If you’re British, it’s not “awesome”

If you’re British, it’s not “awesome”. That’s an American word, like “sidewalk”, “gas” for petrol, “critter”, “varmint”, “tarnation” and “gotten” as the third form of the verb. Americans, you’re welcome to use them; they’re your words, but they are not English.

If you want knee-jerk circle-jerk response to mediocre design, the term is “Brendan Dawesome“.

If you want to express actual approbation for something, the English terms are “spiffing”, “top-hole”, “wizard” or “ticketyboo”.

Thank you. Bye.

29 Responses to “ If you’re British, it’s not “awesome” ”

Comment by Jen

I can’t believe Mr. Dawesome hasn’t opened his foolish yapper yet to contribute yet another short-sighted and poorly worded epithet on your AWESOME-ness. ;)

Comment by Bruce

@jen – I’m not having a go at Brendan.

Personally, I think twitter is the place for vague nods of support, as 140 characters isn’t room for a sophisticated critique. “Awesome” seem to be the way that people wish to do that. (Or “FAIL!!” with multiple exclamation marks as a rather juvenile mode of scathing put-down.)

As groups of friends naturally wish to be nice to each other, I think a new word to mean “I’ve got nothing to say except vague nods of support” wouldn’t hurt, so our American friends’ real “awesome” isn’t diluted too much.

As Brendan first identified the phenomenon, I coined the neologism in his honour.

Comment by Foamcow

I would add, “capital” and “top-notch” to that list.
In a similar vein, let’s not forget the classic “hurrah!”

Comment by Bruce

Phil,

“fabulous” is a special case, reserved for flamboyant Londoners who work in the media. (Which, to be honest, is most of them.)

Comment by Anna

You are wrong, these words are english.

After colonizing the world, bringing havoc, pain and death over several societies, british people have to accept that there is now more than one english, some evolving outside the UK. And they are all true english. And they aren’t owned by the UK. And its the United Kingdoms own fault.

It is pretty nationalistic and narrow minded to think otherwise. You may be shocked to see this part of you, but obviously it is there.

Comment by Martin

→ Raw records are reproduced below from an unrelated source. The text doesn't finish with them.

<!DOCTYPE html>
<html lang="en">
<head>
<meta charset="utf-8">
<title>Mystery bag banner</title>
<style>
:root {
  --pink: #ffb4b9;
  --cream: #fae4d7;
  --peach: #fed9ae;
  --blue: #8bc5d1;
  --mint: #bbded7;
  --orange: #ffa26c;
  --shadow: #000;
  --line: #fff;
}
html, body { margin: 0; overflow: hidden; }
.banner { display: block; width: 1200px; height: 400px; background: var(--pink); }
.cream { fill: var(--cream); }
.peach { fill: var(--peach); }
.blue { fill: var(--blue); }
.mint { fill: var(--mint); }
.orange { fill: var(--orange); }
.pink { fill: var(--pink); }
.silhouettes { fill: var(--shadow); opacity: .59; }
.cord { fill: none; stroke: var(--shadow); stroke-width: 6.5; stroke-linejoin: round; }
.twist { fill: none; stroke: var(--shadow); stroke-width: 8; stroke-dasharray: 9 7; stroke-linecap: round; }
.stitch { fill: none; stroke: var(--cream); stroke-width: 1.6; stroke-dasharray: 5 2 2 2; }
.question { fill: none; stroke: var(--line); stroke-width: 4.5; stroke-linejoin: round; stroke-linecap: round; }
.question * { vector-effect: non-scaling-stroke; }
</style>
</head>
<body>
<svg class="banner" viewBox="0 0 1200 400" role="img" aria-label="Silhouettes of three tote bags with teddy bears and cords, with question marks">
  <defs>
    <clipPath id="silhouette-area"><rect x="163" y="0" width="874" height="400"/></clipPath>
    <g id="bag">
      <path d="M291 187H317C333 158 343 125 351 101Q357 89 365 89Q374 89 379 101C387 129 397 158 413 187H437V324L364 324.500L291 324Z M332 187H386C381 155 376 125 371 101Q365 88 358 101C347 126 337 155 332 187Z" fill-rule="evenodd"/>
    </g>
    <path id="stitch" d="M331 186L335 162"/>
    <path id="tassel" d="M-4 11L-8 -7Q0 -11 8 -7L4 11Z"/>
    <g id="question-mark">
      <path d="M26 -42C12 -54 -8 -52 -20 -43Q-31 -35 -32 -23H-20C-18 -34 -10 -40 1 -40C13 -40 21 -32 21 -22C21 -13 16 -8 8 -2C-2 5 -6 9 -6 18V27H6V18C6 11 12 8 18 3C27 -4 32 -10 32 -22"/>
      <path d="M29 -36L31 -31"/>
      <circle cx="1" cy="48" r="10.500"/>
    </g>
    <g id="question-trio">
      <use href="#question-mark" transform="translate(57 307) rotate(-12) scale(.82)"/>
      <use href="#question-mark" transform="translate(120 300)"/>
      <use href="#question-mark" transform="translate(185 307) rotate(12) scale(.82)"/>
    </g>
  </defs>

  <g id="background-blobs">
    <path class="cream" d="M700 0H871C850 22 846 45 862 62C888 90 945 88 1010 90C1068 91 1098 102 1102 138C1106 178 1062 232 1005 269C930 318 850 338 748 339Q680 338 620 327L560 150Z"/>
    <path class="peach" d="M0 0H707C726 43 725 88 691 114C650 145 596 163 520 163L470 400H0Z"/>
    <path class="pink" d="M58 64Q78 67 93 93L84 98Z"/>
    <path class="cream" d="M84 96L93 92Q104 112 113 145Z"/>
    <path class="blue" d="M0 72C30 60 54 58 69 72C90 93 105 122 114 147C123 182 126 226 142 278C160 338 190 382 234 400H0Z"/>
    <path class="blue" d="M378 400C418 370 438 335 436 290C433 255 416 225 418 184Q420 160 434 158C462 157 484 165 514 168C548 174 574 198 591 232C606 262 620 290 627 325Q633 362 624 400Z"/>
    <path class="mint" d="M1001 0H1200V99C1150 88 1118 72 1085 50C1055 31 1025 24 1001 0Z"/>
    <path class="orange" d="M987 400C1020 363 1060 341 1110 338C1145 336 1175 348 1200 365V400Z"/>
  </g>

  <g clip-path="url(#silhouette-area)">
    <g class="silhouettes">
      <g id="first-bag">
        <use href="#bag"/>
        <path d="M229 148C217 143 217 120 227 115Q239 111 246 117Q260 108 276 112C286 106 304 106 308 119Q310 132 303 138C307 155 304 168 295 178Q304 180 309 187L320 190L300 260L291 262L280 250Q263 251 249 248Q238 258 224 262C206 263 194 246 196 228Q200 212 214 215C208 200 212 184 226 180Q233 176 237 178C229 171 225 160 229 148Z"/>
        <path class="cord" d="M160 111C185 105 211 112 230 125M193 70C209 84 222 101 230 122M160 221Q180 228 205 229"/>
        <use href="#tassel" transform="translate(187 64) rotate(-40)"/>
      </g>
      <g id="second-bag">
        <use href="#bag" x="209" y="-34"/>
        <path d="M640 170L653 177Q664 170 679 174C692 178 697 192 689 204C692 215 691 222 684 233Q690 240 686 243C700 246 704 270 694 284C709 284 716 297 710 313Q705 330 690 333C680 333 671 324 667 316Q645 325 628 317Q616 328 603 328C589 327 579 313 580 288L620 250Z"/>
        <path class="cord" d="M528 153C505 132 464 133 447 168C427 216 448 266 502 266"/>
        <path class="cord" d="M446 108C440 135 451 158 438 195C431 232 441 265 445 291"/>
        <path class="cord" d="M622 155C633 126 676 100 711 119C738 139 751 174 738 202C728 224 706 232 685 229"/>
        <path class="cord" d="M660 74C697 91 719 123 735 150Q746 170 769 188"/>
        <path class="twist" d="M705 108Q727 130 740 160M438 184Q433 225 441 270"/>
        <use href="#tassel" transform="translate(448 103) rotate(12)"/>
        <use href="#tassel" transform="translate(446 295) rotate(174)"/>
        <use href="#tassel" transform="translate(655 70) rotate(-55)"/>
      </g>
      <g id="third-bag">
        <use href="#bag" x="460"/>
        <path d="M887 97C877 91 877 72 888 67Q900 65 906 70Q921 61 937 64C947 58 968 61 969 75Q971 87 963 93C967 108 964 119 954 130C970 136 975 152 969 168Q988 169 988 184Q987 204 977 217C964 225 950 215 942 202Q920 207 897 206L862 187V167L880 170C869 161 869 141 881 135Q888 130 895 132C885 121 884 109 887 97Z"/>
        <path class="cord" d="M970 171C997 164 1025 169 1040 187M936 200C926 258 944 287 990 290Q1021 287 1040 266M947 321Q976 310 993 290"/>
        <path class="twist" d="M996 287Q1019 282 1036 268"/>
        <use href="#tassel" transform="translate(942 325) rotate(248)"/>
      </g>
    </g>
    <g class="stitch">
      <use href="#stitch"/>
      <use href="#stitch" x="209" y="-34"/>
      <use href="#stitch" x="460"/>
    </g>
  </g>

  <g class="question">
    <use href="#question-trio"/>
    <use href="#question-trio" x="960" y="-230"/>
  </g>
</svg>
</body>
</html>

Anna, you are perfectly entitled to your opinion, but I think you’ll find there is no form of English where capitalisation or the apostrophe are optional.

Other than that, a spiffing contribution to the conversation.

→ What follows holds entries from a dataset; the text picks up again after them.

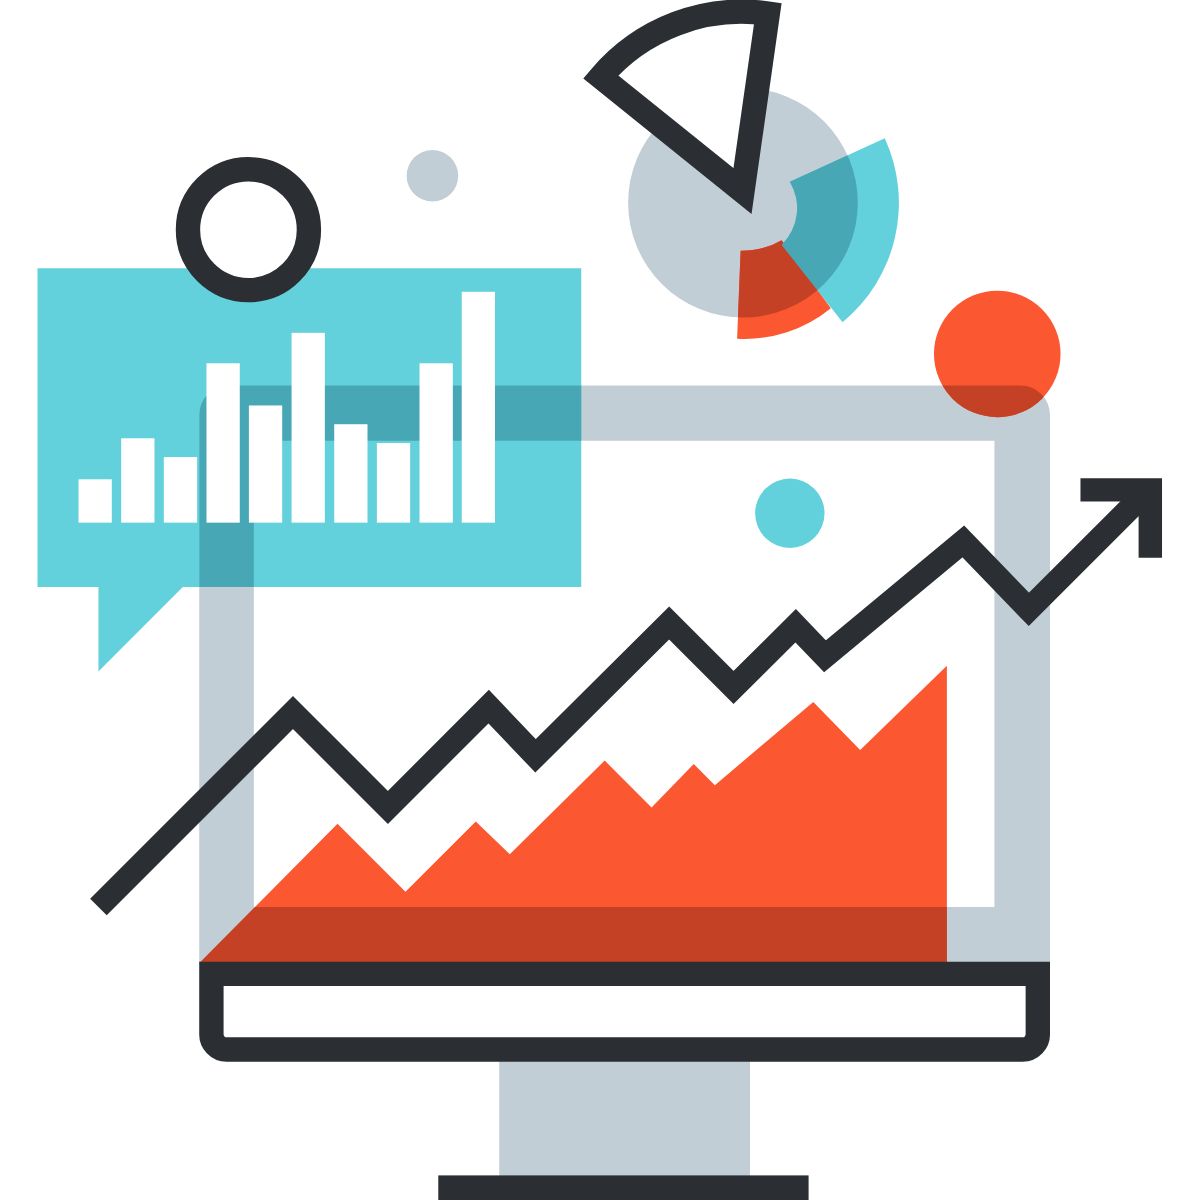
<!DOCTYPE html>
<html lang="en">
<head>
<meta charset="utf-8">
<title>Market analytics illustration</title>
<style>
  :root {
    --paper: #ffffff;
    --ink: #2b2f33;
    --grey: #c1ced5;
    --teal: #63d1dc;
    --teal-deep: #48a7b5;
    --orange: #fb5832;
    --orange-deep: #c44125;
  }
  html, body { margin: 0; padding: 0; background: var(--paper); overflow: hidden; }
  .artboard { display: block; width: 1200px; height: 1200px; background: var(--paper); }
  .grey { fill: var(--grey); }
  .teal { fill: var(--teal); }
  .orange { fill: var(--orange); }
  .teal-deep { fill: var(--teal-deep); }
  .orange-deep { fill: var(--orange-deep); }
  .ink { fill: var(--ink); }
  .white { fill: var(--paper); }
  .outline { fill: none; stroke: var(--ink); stroke-width: 10; stroke-miterlimit: 10; }
  .outline-filled { fill: var(--paper); stroke: var(--ink); stroke-width: 10.4; stroke-miterlimit: 10; }
</style>
</head>
<body>
<svg class="artboard" viewBox="0 0 512 512" role="img" aria-label="Computer monitor with growth charts, a pie chart and a rising arrow">
  <defs>
    <path id="bezel" fill-rule="evenodd" clip-rule="evenodd" d="M85 411V177A12.500 12.500 0 0 1 97.500 164.500H435.500A12.500 12.500 0 0 1 448 177V411ZM108.300 188V387H424.300V188Z"/>
    <path id="bubble" d="M16 114.500H248V250.500H78L42 286.500V250.500H16Z"/>
    <path id="area" d="M85 411L144 351.500L173 380.500L203 350.500L217.500 364.500L258 324.500L278 344.500L296 326L305 335L347 299.500L367 320L404 284V411Z"/>
    <circle id="sun" cx="425.500" cy="151" r="27"/>
    <circle id="pie-disc" cx="317" cy="86.500" r="49"/>
    <path id="pie-teal" d="M377.500 59A66 66 0 0 1 359.500 137.500L333.500 104.500A22 22 0 0 0 337 77.500Z"/>
    <path id="pie-orange" d="M316 107Q326 107 333.500 102.500L354.500 131.500A58 58 0 0 1 314.500 144.500Z"/>
    <clipPath id="bezel-clip"><use href="#bezel" clip-rule="evenodd"/></clipPath>
    <clipPath id="pie-clip"><use href="#pie-disc"/></clipPath>
  </defs>

  <g id="monitor-stand">
    <rect class="grey" x="213" y="450" width="107" height="53"/>
    <rect class="ink" x="187" y="501.500" width="158" height="10.500"/>
  </g>

  <g id="monitor-and-panels">
    <use href="#bezel" class="grey"/>
    <use href="#bubble" class="teal"/>
    <use href="#area" class="orange"/>
    <use href="#sun" class="orange"/>
    <g id="bezel-overlaps" clip-path="url(#bezel-clip)">
      <use href="#bubble" class="teal-deep"/>
      <use href="#area" class="orange-deep"/>
      <use href="#sun" class="orange-deep"/>
    </g>
  </g>

  <g id="bar-chart" class="white">
    <rect x="33.500" y="204.500" width="14.200" height="18.500"/>
    <rect x="51.700" y="187" width="14.200" height="36"/>
    <rect x="69.900" y="195" width="14.200" height="28"/>
    <rect x="88.100" y="155" width="14.200" height="68"/>
    <rect x="106.200" y="173" width="14.200" height="50"/>
    <rect x="124.400" y="142" width="14.200" height="81"/>
    <rect x="142.600" y="181" width="14.200" height="42"/>
    <rect x="160.800" y="189" width="14.200" height="34"/>
    <rect x="179" y="155" width="14.200" height="68"/>
    <rect x="197" y="124.500" width="14.200" height="98.500"/>
  </g>

  <path id="monitor-chin" class="outline-filled" d="M90.200 415.500H442.800V441A6.500 6.500 0 0 1 436.300 447.800H96.700A6.500 6.500 0 0 1 90.200 441Z"/>

  <g id="trend-arrow" class="outline">
    <path d="M42 387L125 304L165.500 344.500L208.500 301.500L228.500 322.500L285.500 265.800L313 293.300L339.500 267L352 280L411 231L439 260L489.500 209.500"/>
    <path d="M461 209H490.800V238"/>
  </g>

  <g id="pie-chart">
    <use href="#pie-disc" class="grey"/>
    <use href="#pie-orange" class="orange"/>
    <use href="#pie-teal" class="teal"/>
    <g clip-path="url(#pie-clip)">
      <use href="#pie-orange" class="orange-deep"/>
      <use href="#pie-teal" class="teal-deep"/>
    </g>
    <path class="outline-filled" d="M256.300 32.800A79 79 0 0 1 327.600 5.800L316.800 81.500Z"/>
  </g>

  <g id="accents">
    <circle class="outline-filled" cx="106" cy="98" r="25.800"/>
    <circle class="grey" cx="184.500" cy="75" r="11"/>
    <circle class="teal" cx="337" cy="219" r="14.800"/>
  </g>
</svg>
</body>
</html>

Ta duck.

Comment by lucideer

@Brucel
What then would your opinion of the likes of amn’t, ’tis, ye, childer, mitching, craic, wee (small), etc.

Be they English?

Comment by Rick Lecoat

@Martin Precisely targeted and nicely executed, sir.
For myself, I’m always on the lookout for good English put-downs. Personal favourites ‘du jour’ (yes, yes, I know) are ghastly, beastly, and horrid — preferably prefaced with a reinforcing “perfectly”.

That said, it irks me somewhat that Mr Bruce disapproves of me appropriating “Ornery varmint” for my comedic, grizzled prospector-esque needs.

Comment by Paul Annett

I love the fact that this is now slipping into the Twitter vocabulary! ™

Is there an official definition for the word brucelawsome (sic) yet?

Comment by annonomas

well you foooool the langwitch is called ENGLISH you just messed it up why dont you get your own langwitch and call it amercan

oh yeah its crisps not chips
chips are the yellow things you get at mcdonnalds
awesome conversation